#### [PROBLEM STATEMENT]
The line with "214C191 223 224", the line with "105Q137 96 157", and all lines between them in the material below: return these exactly, and no others.
━━━━━━━━
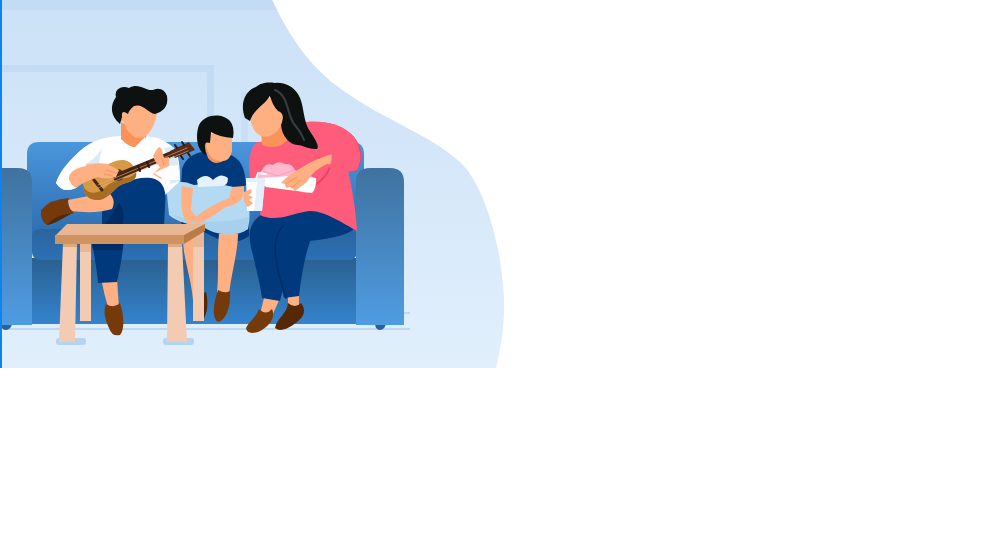
<!DOCTYPE html>
<html lang="en">
<head>
<meta charset="utf-8">
<title>Family time on the sofa</title>
<style>
:root{
  --page:#fff;--edge:#0f82ee;--panel:#c3dbf5;--line:#bcd8f5;
  --skin:#ffb082;--skin-shade:#fb9358;--hair:#0d1211;--hair-light:#3a3d40;
  --navy:#003a7d;--navy-dark:#002c66;--pink:#ff5c7c;--pink-dark:#ef3f66;
  --shirt:#fff;--shirt-shade:#d9eafb;--pillow:#b4daf3;--pillow-shade:#9cc8e8;
  --shoe:#763a0a;--shoe-dark:#552703;--wood:#f3cbb2;--wood-top:#e9b794;--wood-edge:#cf935f;
  --guitar:#d69a45;--guitar-dark:#a86c22;--neck:#4a2415;
}
html,body{margin:0;background:var(--page);overflow:hidden}
svg{display:block;width:995px;height:559px}
.skin{fill:var(--skin)}.skin-shade{fill:var(--skin-shade)}
.hair{fill:var(--hair)}.navy{fill:var(--navy)}.navy-dark{fill:var(--navy-dark)}
.pink{fill:var(--pink)}.pink-dark{fill:var(--pink-dark)}
.shirt{fill:var(--shirt)}.shirt-shade{fill:var(--shirt-shade)}
.shoe{fill:var(--shoe)}.shoe-dark{fill:var(--shoe-dark)}
.wood{fill:var(--wood)}.wood-top{fill:var(--wood-top)}.wood-edge{fill:var(--wood-edge)}
.stroke{fill:none;stroke-linecap:round;stroke-linejoin:round}
</style>
</head>
<body>
<svg viewBox="0 0 995 559" role="img" aria-label="A family sits on a blue sofa: a father plays a small guitar, a child holds a pillow and a mother holds snacks">
<defs>
  <linearGradient id="wall" x1="0" y1="0" x2="0" y2="1">
    <stop offset="0" stop-color="#cbe1f7"/><stop offset="1" stop-color="#e1effc"/>
  </linearGradient>
  <linearGradient id="sofa-back" x1="0" y1="0" x2="0" y2="1">
    <stop offset="0" stop-color="#4b96dc"/><stop offset="1" stop-color="#2c6cae"/>
  </linearGradient>
  <linearGradient id="sofa-arm" x1="0" y1="0" x2="0" y2="1">
    <stop offset="0" stop-color="#3f729f"/><stop offset="1" stop-color="#4f9ce2"/>
  </linearGradient>
  <linearGradient id="sofa-seat" x1="0" y1="0" x2="0" y2="1">
    <stop offset="0" stop-color="#2a649e"/><stop offset="1" stop-color="#2b70b5"/>
  </linearGradient>
  <linearGradient id="sofa-base" x1="0" y1="0" x2="0" y2="1">
    <stop offset="0" stop-color="#29608f"/><stop offset="1" stop-color="#3583cd"/>
  </linearGradient>
  <clipPath id="room-shape">
    <path d="M2 0H272C286 29 305 62 337 86C380 119 429 133 461 163C485 187 501 244 504 297C505 324 501 348 496 368H2Z"/>
  </clipPath>
</defs>

<g id="room" clip-path="url(#room-shape)">
  <rect width="510" height="368" fill="url(#wall)"/>
  <rect width="300" height="10" fill="#c4dbf4"/>
  <path d="M0 65H214V150H207V72H0Z" fill="var(--panel)"/>
  <path d="M241 92H248V150H241Z" fill="var(--panel)" opacity=".6"/>
  <path d="M0 329H410M403 313H410" stroke="var(--line)" stroke-width="2"/>
</g>
<rect id="left-edge" width="2" height="368" fill="var(--edge)"/>

<g id="sofa">
  <path d="M2 323H12C12 327 9 330 6 330Q3 330 2 328ZM375 323H386Q385 330 380 330T375 323Z" fill="#2b6398"/>
  <path d="M27 240V154Q27 142 39 142H352Q364 142 364 154V240Z" fill="url(#sofa-back)"/>
  <rect x="32" y="258" width="324" height="66" fill="url(#sofa-base)"/>
  <rect x="32" y="229" width="325" height="31" rx="8" fill="url(#sofa-seat)"/>
  <path d="M2 168H18Q32 168 32 182V325H2Z" fill="url(#sofa-arm)"/>
  <path d="M356 325V182Q356 168 370 168H390Q404 168 404 182V325Z" fill="url(#sofa-arm)"/>
</g>

<g id="child">
  <g id="child-legs">
    <path class="navy" d="M181 218H249V236Q235 246 218 239L204 232L183 241Z"/>
    <path class="skin" d="M219 234H238C238 251 232 270 229 294L217 293C219 270 217 254 219 234Z"/>
    <path class="skin" d="M183 234L204 232V298L193 300C191 276 182 256 183 234Z"/>
    <path class="shoe" d="M218 290Q225 294 230 291C231 304 227 320 218 322C211 317 214 302 218 290Z"/>
    <path class="shoe-dark" d="M193 292Q200 295 206 292C209 304 207 318 201 321C194 316 194 303 193 292Z"/>
  </g>
  <path class="navy" d="M203 152C193 153 185 159 182 169L181 187L187 189L190 205H238L241 188L246 185C245 168 241 158 228 154Z"/>
  <path d="M166 184Q181 179 194 185C218 182 237 186 246 193Q252 211 248 229C237 237 218 236 205 228C191 225 177 222 169 215Z" fill="var(--pillow)"/>
  <path d="M172 214C191 223 224 224 249 217L248 229C237 237 218 236 205 228C191 225 179 222 172 214Z" fill="var(--pillow-shade)" opacity=".5"/>
  <path d="M197 180Q206 172 213 180Q221 172 228 178Q228 187 220 186L198 187Z" fill="#e5f2fd"/>
  <path class="skin" d="M182 186L193 188L191 210L198 219L190 223C182 222 180 205 182 186Z"/>
  <path class="skin" d="M232 187L244 186C245 199 238 205 226 207C215 214 207 221 197 224L193 220C202 210 217 203 229 198Z"/>
  <path class="skin-shade" d="M204 145L224 151L225 160Q215 167 208 158Z"/>
  <path class="skin" d="M205 134H232V151Q230 162 220 161C210 160 205 151 205 134Z"/>
  <path class="hair" d="M206 155C197 151 195 136 199 125C205 113 223 113 230 121Q235 127 233 138Q219 137 211 132L210 143Q204 141 205 147Z"/>
</g>

<g id="father">
  <g id="father-supporting-leg">
    <path class="skin" d="M101 278H117L119 309L109 311Q104 294 101 278Z"/>
    <path class="navy" d="M91 230H124C124 251 120 267 117 282L98 283C97 266 92 249 91 230Z"/>
    <path class="navy-dark" d="M91 240H124L122 250H93Z"/>
    <path class="shoe" d="M106 304Q114 309 120 303C124 315 125 330 120 335Q112 337 109 328C105 319 103 312 106 304Z"/>
  </g>
  <path class="shirt" d="M120 136C106 137 91 140 80 151C70 162 60 172 56 183Q64 194 76 188L86 179L98 195H165L180 181C180 166 179 154 173 147C163 139 154 136 145 137Z"/>
  <path class="shirt-shade" d="M82 166Q95 160 102 148L98 168L84 173ZM164 148Q174 165 170 184L180 181Q180 162 173 147Z"/>
  <g id="father-crossed-leg">
    <path class="navy" d="M104 195C120 184 135 176 151 178C164 180 167 192 165 206L164 227H102V214Z"/>
    <path class="navy-dark" d="M119 203Q109 220 103 227H122Q127 212 119 203Z"/>
    <path class="skin" d="M68 200Q88 197 107 191Q117 199 112 209Q97 214 70 211Z"/>
    <path class="shoe" d="M69 198Q65 205 74 213C64 214 58 222 47 225Q40 221 41 210Q50 199 69 198Z"/>
    <path d="M47 225Q56 214 74 213C66 215 59 223 47 225Z" fill="var(--shoe-dark)"/>
  </g>
  <g id="father-head">
    <path class="skin-shade" d="M121 122L146 136L145 143Q134 153 121 139Z"/>
    <path class="skin" d="M123 105Q137 96 157 103C159 116 153 130 146 136Q137 141 131 134Q125 129 124 122Q118 121 119 114Z"/>
    <path class="hair" d="M120 124C110 116 110 105 116 97C114 90 121 85 129 88C139 82 145 91 153 90Q163 86 167 96C169 107 162 112 155 114C148 113 143 103 134 106Q129 110 128 114Q121 109 122 117Z"/>
    <path class="shirt" d="M118 136L126 149L135 147L145 137L150 151L137 151L125 157L115 145Z"/>
  </g>
  <g id="guitar">
    <path d="M83 184C82 177 89 175 96 177C103 175 103 165 113 162C122 158 130 160 134 167C139 176 135 181 126 183C115 185 112 197 100 200C88 201 83 194 83 184Z" fill="var(--guitar)"/>
    <path d="M83 184C85 195 98 195 106 187C111 181 118 178 126 178Q133 177 136 172Q138 180 126 183C115 185 112 197 100 200C88 201 83 194 83 184Z" fill="var(--guitar-dark)"/>
    <circle cx="118" cy="175" r="6" fill="#5d3513"/>
    <path d="M112 175L171 151L174 156L115 181Z" fill="var(--neck)"/>
    <path d="M170 151L189 142L195 150L175 158Z" fill="#5b2918"/>
    <path class="stroke" d="M94 180L102 190" stroke="#4a2415" stroke-width="3"/>
    <path class="stroke" d="M98 185L187 148M98 188L188 151" stroke="#ddb98c" stroke-width=".6"/>
    <path class="stroke" d="M177 148L175 145M184 145L182 142M181 156L183 159M188 153L190 156M138 166L140 171M147 162L149 167M156 158L158 163" stroke="#2b1812" stroke-width="2"/>
  </g>
  <g id="father-hands">
    <path class="skin" d="M69 170C82 165 95 162 107 164L119 170L116 177Q105 180 98 177Q85 181 76 188Q65 184 69 170Z"/>
    <path class="skin" d="M153 156L157 149Q160 145 162 150L164 158L169 157L170 169L161 179L153 174L160 167L155 161Z"/>
    <path class="stroke" d="M106 170L116 173M104 174L112 176M162 159L164 165" stroke="var(--skin-shade)" stroke-width="1"/>
    <path class="shirt" d="M81 150L86 166Q74 168 70 174Q66 181 76 188Q62 194 56 183C60 170 70 160 81 150Z"/>
    <path class="shirt" d="M154 173L165 180L180 180L178 165L169 166Z"/>
  </g>
</g>

<g id="mother">
  <path class="pink-dark" d="M300 127C315 118 341 122 354 137C364 149 362 163 357 170Q341 170 323 164Z"/>
  <g id="mother-legs">
    <path class="skin" d="M265 294L281 296L272 316L260 314ZM288 290L299 291L299 310L288 309Z"/>
    <path class="navy" d="M262 214C247 224 248 238 253 255C257 273 261 288 262 298L280 301C286 279 288 256 294 243C316 240 344 238 354 229L340 206Z"/>
    <path class="navy" d="M281 225L316 228C307 244 302 270 299 296L284 298C278 273 273 249 281 225Z"/>
    <path class="stroke" d="M286 298C276 268 269 239 283 226" stroke="var(--navy-dark)" stroke-width="1.5"/>
    <path class="shoe" d="M259 309Q266 316 272 309C276 318 269 327 258 332Q247 335 246 328C249 321 256 318 259 309Z"/>
    <path class="shoe-dark" d="M288 303Q295 309 301 303C308 312 302 319 293 325Q281 333 275 328C277 318 287 314 288 303Z"/>
  </g>
  <path class="pink" d="M257 142C248 149 248 167 251 187L263 196L260 215C276 223 293 213 309 211C323 210 343 223 357 231C356 210 352 187 348 171C365 168 362 151 354 137C344 124 322 120 306 122L283 140Z"/>
  <path class="stroke" d="M319 158Q334 168 357 170M315 185Q326 178 330 167" stroke="var(--pink-dark)" stroke-width="2"/>
  <g id="mother-neck-and-hair">
    <path class="hair" d="M263 87C276 79 291 83 298 94C305 105 302 121 311 133Q320 146 317 149Q307 149 298 144C286 141 282 127 281 112Z"/>
    <path class="skin-shade" d="M261 129L280 117L288 139Q279 151 262 145Z"/>
    <path class="skin" d="M250 110Q258 97 274 98L283 113Q284 124 278 130C271 139 260 139 254 130Q249 121 250 110Z"/>
    <path class="hair" d="M245 118C240 105 244 91 256 87C262 81 279 80 287 90C294 101 294 119 301 129Q306 139 302 145C291 147 282 137 281 125Q286 114 278 111Q272 105 270 95C266 105 254 108 250 121Z"/>
    <path class="stroke" d="M275 90C289 96 286 112 294 124Q301 132 304 140" stroke="var(--hair-light)" stroke-width="2"/>
  </g>
  <g id="snack-bag">
    <path d="M262 170Q266 162 273 165Q278 160 285 164Q292 163 295 170L315 178L314 191Q307 194 300 191L257 185L257 177Z" fill="#ffb8cd"/>
    <path d="M259 178L291 176L316 178Q317 187 312 193L266 187Z" fill="#fff"/>
    <path d="M263 171L278 176L294 170" class="stroke" stroke="#ff9bb7" stroke-width="1"/>
  </g>
  <g id="mother-hand">
    <path class="skin" d="M359 156Q361 163 354 168L327 164Q313 170 307 182L295 191L291 187L286 188L285 184L281 183Q287 176 295 172C306 164 318 158 333 154Z"/>
    <path class="pink" d="M331 151Q333 160 329 167Q345 174 357 170C363 159 359 147 354 137Z"/>
    <path class="stroke" d="M286 184L297 177M291 188L301 180" stroke="var(--skin-shade)" stroke-width="1"/>
  </g>
  <g id="drink">
    <path class="stroke" d="M256 179L258 173L266 174" stroke="#fff" stroke-width="2"/>
    <path d="M246 178H265L262 211H247Z" fill="#fff"/>
    <path d="M246 178H265V182H246ZM257 182H265L262 211H254Z" fill="#e3effa"/>
    <path class="skin" d="M244 192L251 189Q253 193 248 195L253 197L249 200L253 203L248 207Q242 203 244 192Z"/>
  </g>
</g>

<g id="table">
  <g fill="#b5d4f1">
    <rect x="56" y="338" width="30" height="7" rx="3"/>
    <rect x="163" y="338" width="31" height="7" rx="3"/>
  </g>
  <path class="wood-top" d="M80 243H91V321H80ZM193 234H204V321H193Z"/>
  <path class="wood" d="M80 252H91V321H80ZM193 247H204V321H193Z"/>
  <path class="wood" d="M63 243H77L75 342H59ZM168 243H182L187 342H167Z"/>
  <path class="wood-edge" d="M63 243H77V247H63ZM168 243H182V247H168Z" opacity=".6"/>
  <path class="wood-top" d="M67 224H205L184 236H55Z"/>
  <path class="wood-edge" d="M55 235H184V244H55Z"/>
  <path d="M184 235L205 224V231L184 244Z" fill="#b97b48"/>
</g>
</svg>
</body>
</html>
━━━━━━━━
#### [TASK ANSWER]
  <path d="M172 214C191 223 224 224 249 217L248 229C237 237 218 236 205 228C191 225 179 222 172 214Z" fill="var(--pillow-shade)" opacity=".5"/>
  <path d="M197 180Q206 172 213 180Q221 172 228 178Q228 187 220 186L198 187Z" fill="#e5f2fd"/>
  <path class="skin" d="M182 186L193 188L191 210L198 219L190 223C182 222 180 205 182 186Z"/>
  <path class="skin" d="M232 187L244 186C245 199 238 205 226 207C215 214 207 221 197 224L193 220C202 210 217 203 229 198Z"/>
  <path class="skin-shade" d="M204 145L224 151L225 160Q215 167 208 158Z"/>
  <path class="skin" d="M205 134H232V151Q230 162 220 161C210 160 205 151 205 134Z"/>
  <path class="hair" d="M206 155C197 151 195 136 199 125C205 113 223 113 230 121Q235 127 233 138Q219 137 211 132L210 143Q204 141 205 147Z"/>
</g>

<g id="father">
  <g id="father-supporting-leg">
    <path class="skin" d="M101 278H117L119 309L109 311Q104 294 101 278Z"/>
    <path class="navy" d="M91 230H124C124 251 120 267 117 282L98 283C97 266 92 249 91 230Z"/>
    <path class="navy-dark" d="M91 240H124L122 250H93Z"/>
    <path class="shoe" d="M106 304Q114 309 120 303C124 315 125 330 120 335Q112 337 109 328C105 319 103 312 106 304Z"/>
  </g>
  <path class="shirt" d="M120 136C106 137 91 140 80 151C70 162 60 172 56 183Q64 194 76 188L86 179L98 195H165L180 181C180 166 179 154 173 147C163 139 154 136 145 137Z"/>
  <path class="shirt-shade" d="M82 166Q95 160 102 148L98 168L84 173ZM164 148Q174 165 170 184L180 181Q180 162 173 147Z"/>
  <g id="father-crossed-leg">
    <path class="navy" d="M104 195C120 184 135 176 151 178C164 180 167 192 165 206L164 227H102V214Z"/>
    <path class="navy-dark" d="M119 203Q109 220 103 227H122Q127 212 119 203Z"/>
    <path class="skin" d="M68 200Q88 197 107 191Q117 199 112 209Q97 214 70 211Z"/>
    <path class="shoe" d="M69 198Q65 205 74 213C64 214 58 222 47 225Q40 221 41 210Q50 199 69 198Z"/>
    <path d="M47 225Q56 214 74 213C66 215 59 223 47 225Z" fill="var(--shoe-dark)"/>
  </g>
  <g id="father-head">
    <path class="skin-shade" d="M121 122L146 136L145 143Q134 153 121 139Z"/>
    <path class="skin" d="M123 105Q137 96 157 103C159 116 153 130 146 136Q137 141 131 134Q125 129 124 122Q118 121 119 114Z"/>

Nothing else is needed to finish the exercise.